Most children can be quite fussy when it comes to food – they may only want to eat certain things or eat at specific times. When toddlers miss a snack, they can get cranky, and if their favorite snack isn’t an option, god forbid.

Mac and cheese is a staple for both kids and adults. If you’re like most people, you probably grew up with your mom making it from scratch either in the oven or on the stove. If you grew up with the gooey deliciousness of Kraft mac ‘n cheese, then you know how good it is. But even if you didn’t grow up eating it, many people still love mac and cheese and have a favorite recipe or brand.

If you’re a parent who is always on the go, you might opt for whatever seems like it would take the least amount of time to make. Does “ready in 3.5 minutes” sound good? Probably pretty decent.

Kraft Heinz has a new(ish) product on store shelves called Velveeta Shells & Cheese. It looks very similar to the traditional Kraft mac ‘n cheese, but with shell-shaped noodles, and promises to be ready in just 3.5 minutes according to the packaging.

One woman from Florida is taking legal action against Kraft Heinz for presenting false information about their food. The company claimed that the meal would be ready to eat in only 3.5 minutes when in reality, this was not the case. There are several steps required to prepare the product, with only one of those being microwaving it for 3.5 minutes.

The lawsuit reads, “To provide consumers with a Product that is actually ready in 3½ minutes the Product would need to be cooked in the microwave for less than 3-and-a-half minutes so that all the preparation steps could be completed in the 3-and-a-half minutes timeframe.” The lawsuit explains, “Consumers seeing ‘ready in 3½ minutes’ will believe it represents the total amount of time it takes to prepare the Product; however, the directions outlined above show that 3-and-a-half minutes is just the length of time to complete one of several steps. The label does not state the Product takes ‘3½ minutes to cook in the microwave,’ which would have been true.”

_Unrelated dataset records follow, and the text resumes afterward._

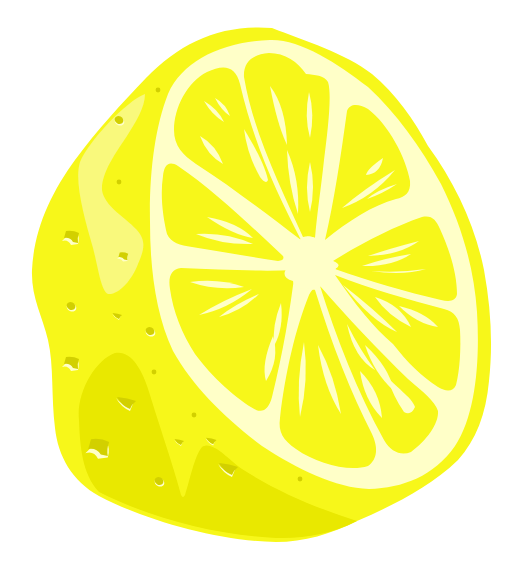
<!DOCTYPE html>
<html lang="en">
<head>
<meta charset="utf-8">
<title>Lemon half</title>
<style>
:root {
  --paper: #ffffff;
  --peel: #f7f71a;
  --peel-shade: #e9e800;
  --peel-light: #f9f97c;
  --pith: #ffffc8;
  --pore: #d2d000;
}
html, body { margin: 0; background: var(--paper); overflow: hidden; }
svg { display: block; width: 523px; height: 573px; }
.peel, .segments { fill: var(--peel); }
.shade { fill: var(--peel-shade); }
.shine { fill: var(--peel-light); }
.pith, .glints { fill: var(--pith); }
.pore-dark { fill: var(--pore); }
.pore-light { fill: var(--pith); }
</style>
</head>
<body>
<svg viewBox="0 0 523 573" role="img" aria-label="Half a lemon with its cut face showing">
  <defs>
    <g id="pore-round">
      <ellipse class="pore-light" cx="1" cy="1" rx="5" ry="4" transform="rotate(25)"/>
      <ellipse class="pore-dark" rx="4.5" ry="3.8" transform="rotate(25)"/>
    </g>
    <g id="pore-dot">
      <circle class="pore-dark" r="2.4"/>
    </g>
    <g id="pore-hook">
      <path class="pore-light" d="M-9 3Q-3 1 0 7L7 6Q9 0 6 -5L3 2L-4 -2Z"/>
      <path class="pore-dark" d="M-5 -7Q2 -8 8 -5Q6 0 7 5L2 4Q-1 -1 -7 0Z"/>
    </g>
    <g id="pore-wedge">
      <path class="pore-light" d="M-10 -5Q-5 4 4 8L8 -2L3 5Q-4 2 -10 -5Z"/>
      <path class="pore-dark" d="M-9 -6Q2 -5 10 -2Q6 1 4 6Q-4 3 -9 -6Z"/>
    </g>
  </defs>

  <path class="peel" d="M272 28C305 41 345 53 372 74C396 94 414 120 428 146C455 183 475 225 484 270C491 308 493 345 489 381C486 414 476 440 458 460C430 487 394 505 357 521C331 534 304 542 276 542C218 541 147 521 99 496C72 481 58 456 55 428C51 397 54 366 48 340C42 315 31 297 32 270C34 229 51 193 75 160C97 130 122 103 146 78C181 42 221 24 272 28Z"/>
  <path class="shade" d="M79 420C76 393 95 360 115 353C130 350 142 367 150 395C162 434 174 468 181 495Q183 499 185 495C190 480 194 457 202 447C212 440 227 458 242 469C276 491 316 508 357 521C331 534 304 539 276 538C212 535 146 516 99 492C82 474 80 446 79 420Z"/>
  <path class="shine" d="M145 94C126 101 89 141 80 162C74 181 84 217 93 248C98 267 101 291 108 294C119 295 132 280 138 264C145 248 146 240 136 229C126 218 104 206 102 190C101 173 117 151 127 136C135 123 145 108 145 94Z"/>

  <g id="pores">
    <use href="#pore-hook" x="71" y="238"/>
    <use href="#pore-hook" x="71" y="364"/>
    <use href="#pore-hook" transform="translate(123 257) scale(.65)"/>
    <use href="#pore-hook" transform="translate(98 449) scale(1.4)"/>
    <use href="#pore-round" x="119" y="120"/>
    <use href="#pore-round" x="71" y="306"/>
    <use href="#pore-round" x="150" y="331"/>
    <use href="#pore-round" x="159" y="481"/>
    <use href="#pore-wedge" x="126" y="403"/>
    <use href="#pore-wedge" x="228" y="469"/>
    <use href="#pore-wedge" transform="translate(117 316) scale(.5)"/>
    <use href="#pore-wedge" transform="translate(179 442) scale(.5)"/>
    <use href="#pore-wedge" transform="translate(211 441) scale(.55)"/>
    <use href="#pore-dot" x="158" y="90"/>
    <use href="#pore-dot" x="119" y="182"/>
    <use href="#pore-dot" x="154" y="372"/>
    <use href="#pore-dot" x="194" y="415"/>
    <use href="#pore-dot" x="300" y="479"/>
  </g>

  <path class="pith" d="M270 40C300 39 337 63 368 87C397 114 420 146 441 184C462 226 474 268 477 312C480 360 476 414 455 446C434 476 403 488 369 489C336 488 297 469 262 446C226 419 193 387 173 351C156 315 150 270 150 222C149 174 155 127 168 94C183 60 223 42 270 40Z"/>

  <g class="segments">
    <path d="M301 240C278 195 254 145 240 84C235 64 222 65 207 72C187 82 174 108 174 130C174 146 183 155 196 164C232 187 269 216 301 240Z"/>
    <path d="M303 237C282 190 253 132 244 77C243 62 253 54 269 53C285 53 298 62 306 74C315 75 324 75 328 82C332 94 328 129 324 160C321 188 317 214 315 238Q309 235 303 237Z"/>
    <path d="M325 240C334 202 341 155 347 111C350 103 359 104 368 109C389 125 406 158 410 181C411 193 405 197 396 199C373 205 347 222 325 240Z"/>
    <path d="M283 256C251 226 216 192 178 166C168 160 164 166 163 176C160 196 163 217 167 234C171 243 180 245 192 247C222 252 252 257 278 261Q285 260 283 256Z"/>
    <path d="M333 261C362 243 393 227 422 217C432 215 436 220 440 229C450 251 457 274 457 294C456 301 450 302 441 300C406 292 369 281 335 269Q343 265 333 261Z"/>
    <path d="M295 270C256 272 218 269 181 268C171 269 168 277 170 289C173 311 182 334 195 354C212 377 236 399 256 410C264 413 269 408 272 397C283 353 290 311 295 270Z"/>
    <path d="M335 275C370 289 407 299 444 309C455 312 459 318 460 330C461 348 460 370 456 385C453 392 446 392 438 387C422 377 407 362 393 344C374 328 354 303 335 275Z"/>
    <path d="M320 286C347 317 378 350 408 379C422 391 435 401 438 411C439 424 426 441 411 452C401 456 391 452 384 440C357 391 336 337 320 286Z"/>
    <path d="M315 290C332 345 351 393 372 434C378 447 378 459 368 466C349 472 317 464 296 449C283 440 278 432 280 418C285 373 296 327 309 295Q313 287 315 290Z"/>
  </g>

  <path class="pith" d="M301 239Q309 234 318 239Q327 239 327 247Q336 252 333 261Q339 269 332 274Q333 283 323 284Q315 293 306 288Q295 291 293 281Q281 278 286 269Q281 260 289 255Q290 244 301 239Z"/>

  <g class="glints">
    <path d="M204 101Q218 109 224 122Q212 115 204 101Z"/>
    <path d="M215 98Q226 104 230 116Q221 110 215 98Z"/>
    <path d="M200 136Q216 145 223 164Q207 155 200 136Z"/>
    <path d="M244 129C253 144 264 163 268 180Q266 185 260 177Q247 154 244 129Z"/>
    <path d="M270 86Q286 107 287 145Q277 124 270 86Z"/>
    <path d="M309 92Q315 114 310 138Q304 117 309 92Z"/>
    <path d="M287 150Q300 179 298 214Q288 184 287 150Z"/>
    <path d="M310 162Q316 187 310 212Q304 188 310 162Z"/>
    <path d="M383 158Q380 174 366 175Q367 169 383 158Z"/>
    <path d="M395 170Q373 197 342 208Q364 189 395 170Z"/>
    <path d="M397 184Q382 194 367 199Q377 190 397 184Z"/>
    <path d="M207 217Q237 222 253 238Q233 235 207 217Z"/>
    <path d="M196 234Q226 232 253 244Q222 245 196 234Z"/>
    <path d="M419 241Q400 255 368 256Q388 249 419 241Z"/>
    <path d="M411 254Q392 267 362 266Q385 258 411 254Z"/>
    <path d="M426 269Q403 276 371 271Q399 273 426 269Z"/>
    <path d="M190 282Q219 278 244 287Q216 291 190 282Z"/>
    <path d="M252 289Q228 309 199 315Q223 300 252 289Z"/>
    <path d="M259 294Q242 311 219 317Q235 304 259 294Z"/>
    <path d="M281 303Q284 328 274 346Q272 325 281 303Z"/>
    <path d="M273 336Q280 359 266 381Q261 364 273 336Z"/>
    <path d="M343 285Q374 309 397 332Q371 321 343 285Z"/>
    <path d="M375 297Q401 305 411 327Q388 316 375 297Z"/>
    <path d="M399 306Q425 312 438 327Q417 324 399 306Z"/>
    <path d="M347 324Q360 350 375 370Q354 358 347 324Z"/>
    <path d="M365 345Q389 367 394 391Q374 373 365 345Z"/>
    <path d="M360 371Q380 391 382 418Q364 400 360 371Z"/>
    <path d="M386 375C394 386 412 397 415 407Q411 416 404 412Q394 398 386 375Z"/>
    <path d="M304 342Q309 380 300 417Q296 382 304 342Z"/>
    <path d="M318 345Q335 376 341 414Q323 386 318 345Z"/>
  </g>
</svg>
</body>
</html>
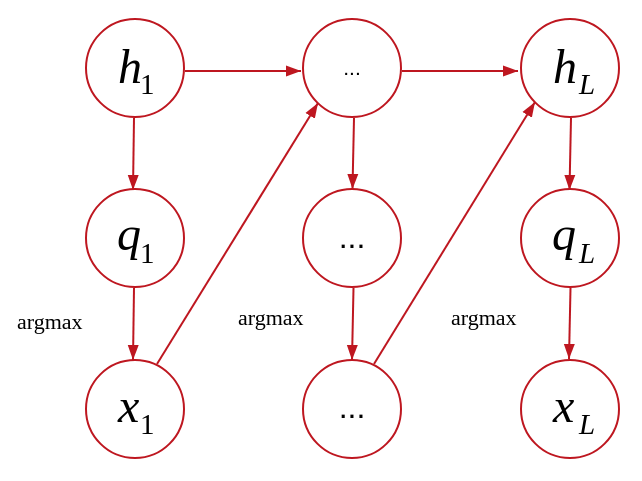
<!DOCTYPE html>
<html lang="en">
<head>
<meta charset="utf-8">
<title>Sequence decoding diagram</title>
<style>
:root {
  --paper: #ffffff;
  --ink: #000000;
  --line: #be1720;
}
* { box-sizing: border-box; }
body { margin: 0; overflow: hidden; background: var(--paper); }
.diagram {
  position: relative;
  width: 642px;
  height: 481px;
  overflow: hidden;
  background: var(--paper);
  color: var(--ink);
  font-family: "Liberation Serif", serif;
  line-height: 1;
}
.edges { position: absolute; left: 0; top: 0; }
.edges line { stroke: var(--line); stroke-width: 2; marker-end: url(#arrowhead); }
.edges polygon { fill: var(--line); }
.node {
  position: absolute;
  left: var(--x);
  top: var(--y);
  width: 100px;
  height: 100px;
  border: 2px solid var(--line);
  border-radius: 50%;
}
.first { --x: 85px; }
.middle { --x: 302px; }
.last { --x: 520px; }
.hidden-state { --y: 18px; --symbol-top: 23px; --index-top: 50px; --dots-top: 37px; --dots-size: 21px; }
.distribution { --y: 188px; --symbol-top: 20px; --index-top: 49px; --dots-top: 31px; --dots-size: 32px; }
.output { --y: 359px; --symbol-top: 21px; --index-top: 49px; --dots-top: 30px; --dots-size: 32px; }
.symbol, .index, .dots { position: absolute; }
.symbol { left: 31px; top: var(--symbol-top); font-size: 48px; font-style: italic; }
.index { left: 53px; top: var(--index-top); font-size: 29px; }
.last .index { left: 57px; font-style: italic; }
.distribution .symbol { left: 30px; }
.dots {
  left: 0;
  right: 0;
  top: var(--dots-top);
  text-align: center;
  font-family: "Liberation Sans", sans-serif;
  font-size: var(--dots-size);
}
.edge-label { position: absolute; left: var(--x); top: var(--y); font-size: 22px; }
.label-first { --x: 17px; --y: 311px; }
.label-middle { --x: 238px; --y: 307px; }
.label-last { --x: 451px; --y: 307px; }
</style>
</head>
<body>
<main class="diagram">
  <svg class="edges" width="642" height="481" viewBox="0 0 642 481" aria-hidden="true">
    <defs>
      <marker id="arrowhead" markerUnits="userSpaceOnUse" markerWidth="16" markerHeight="12" refX="15" refY="6" orient="auto">
        <polygon points="0,0.5 15,6 0,11.5"/>
      </marker>
    </defs>
    <line x1="185" y1="71" x2="301" y2="71"/>
    <line x1="402" y1="71" x2="518" y2="71"/>
    <line x1="134" y1="118" x2="133" y2="190"/>
    <line x1="354" y1="118" x2="352.5" y2="189"/>
    <line x1="571" y1="118" x2="569.5" y2="190"/>
    <line x1="134" y1="288" x2="133" y2="360"/>
    <line x1="353.5" y1="288" x2="352" y2="360"/>
    <line x1="570.5" y1="288" x2="569" y2="359"/>
    <line x1="157" y1="364" x2="318" y2="103"/>
    <line x1="374" y1="364" x2="535" y2="102"/>
  </svg>

  <div class="node hidden-state first"><span class="symbol">h</span><span class="index">1</span></div>
  <div class="node hidden-state middle"><span class="dots">...</span></div>
  <div class="node hidden-state last"><span class="symbol">h</span><span class="index">L</span></div>

  <div class="node distribution first"><span class="symbol">q</span><span class="index">1</span></div>
  <div class="node distribution middle"><span class="dots">...</span></div>
  <div class="node distribution last"><span class="symbol">q</span><span class="index">L</span></div>

  <div class="node output first"><span class="symbol">x</span><span class="index">1</span></div>
  <div class="node output middle"><span class="dots">...</span></div>
  <div class="node output last"><span class="symbol">x</span><span class="index">L</span></div>

  <span class="edge-label label-first">argmax</span>
  <span class="edge-label label-middle">argmax</span>
  <span class="edge-label label-last">argmax</span>
</main>
</body>
</html>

Kraft Heinz issued a statement dismissing the lawsuit as “frivolous.”

Is the lawsuit against Kraft Heinz “frivolous”? Should the food company amend its packaging to state that the product needs to be microwaved for 3.5 minutes rather than it being ready in that time frame?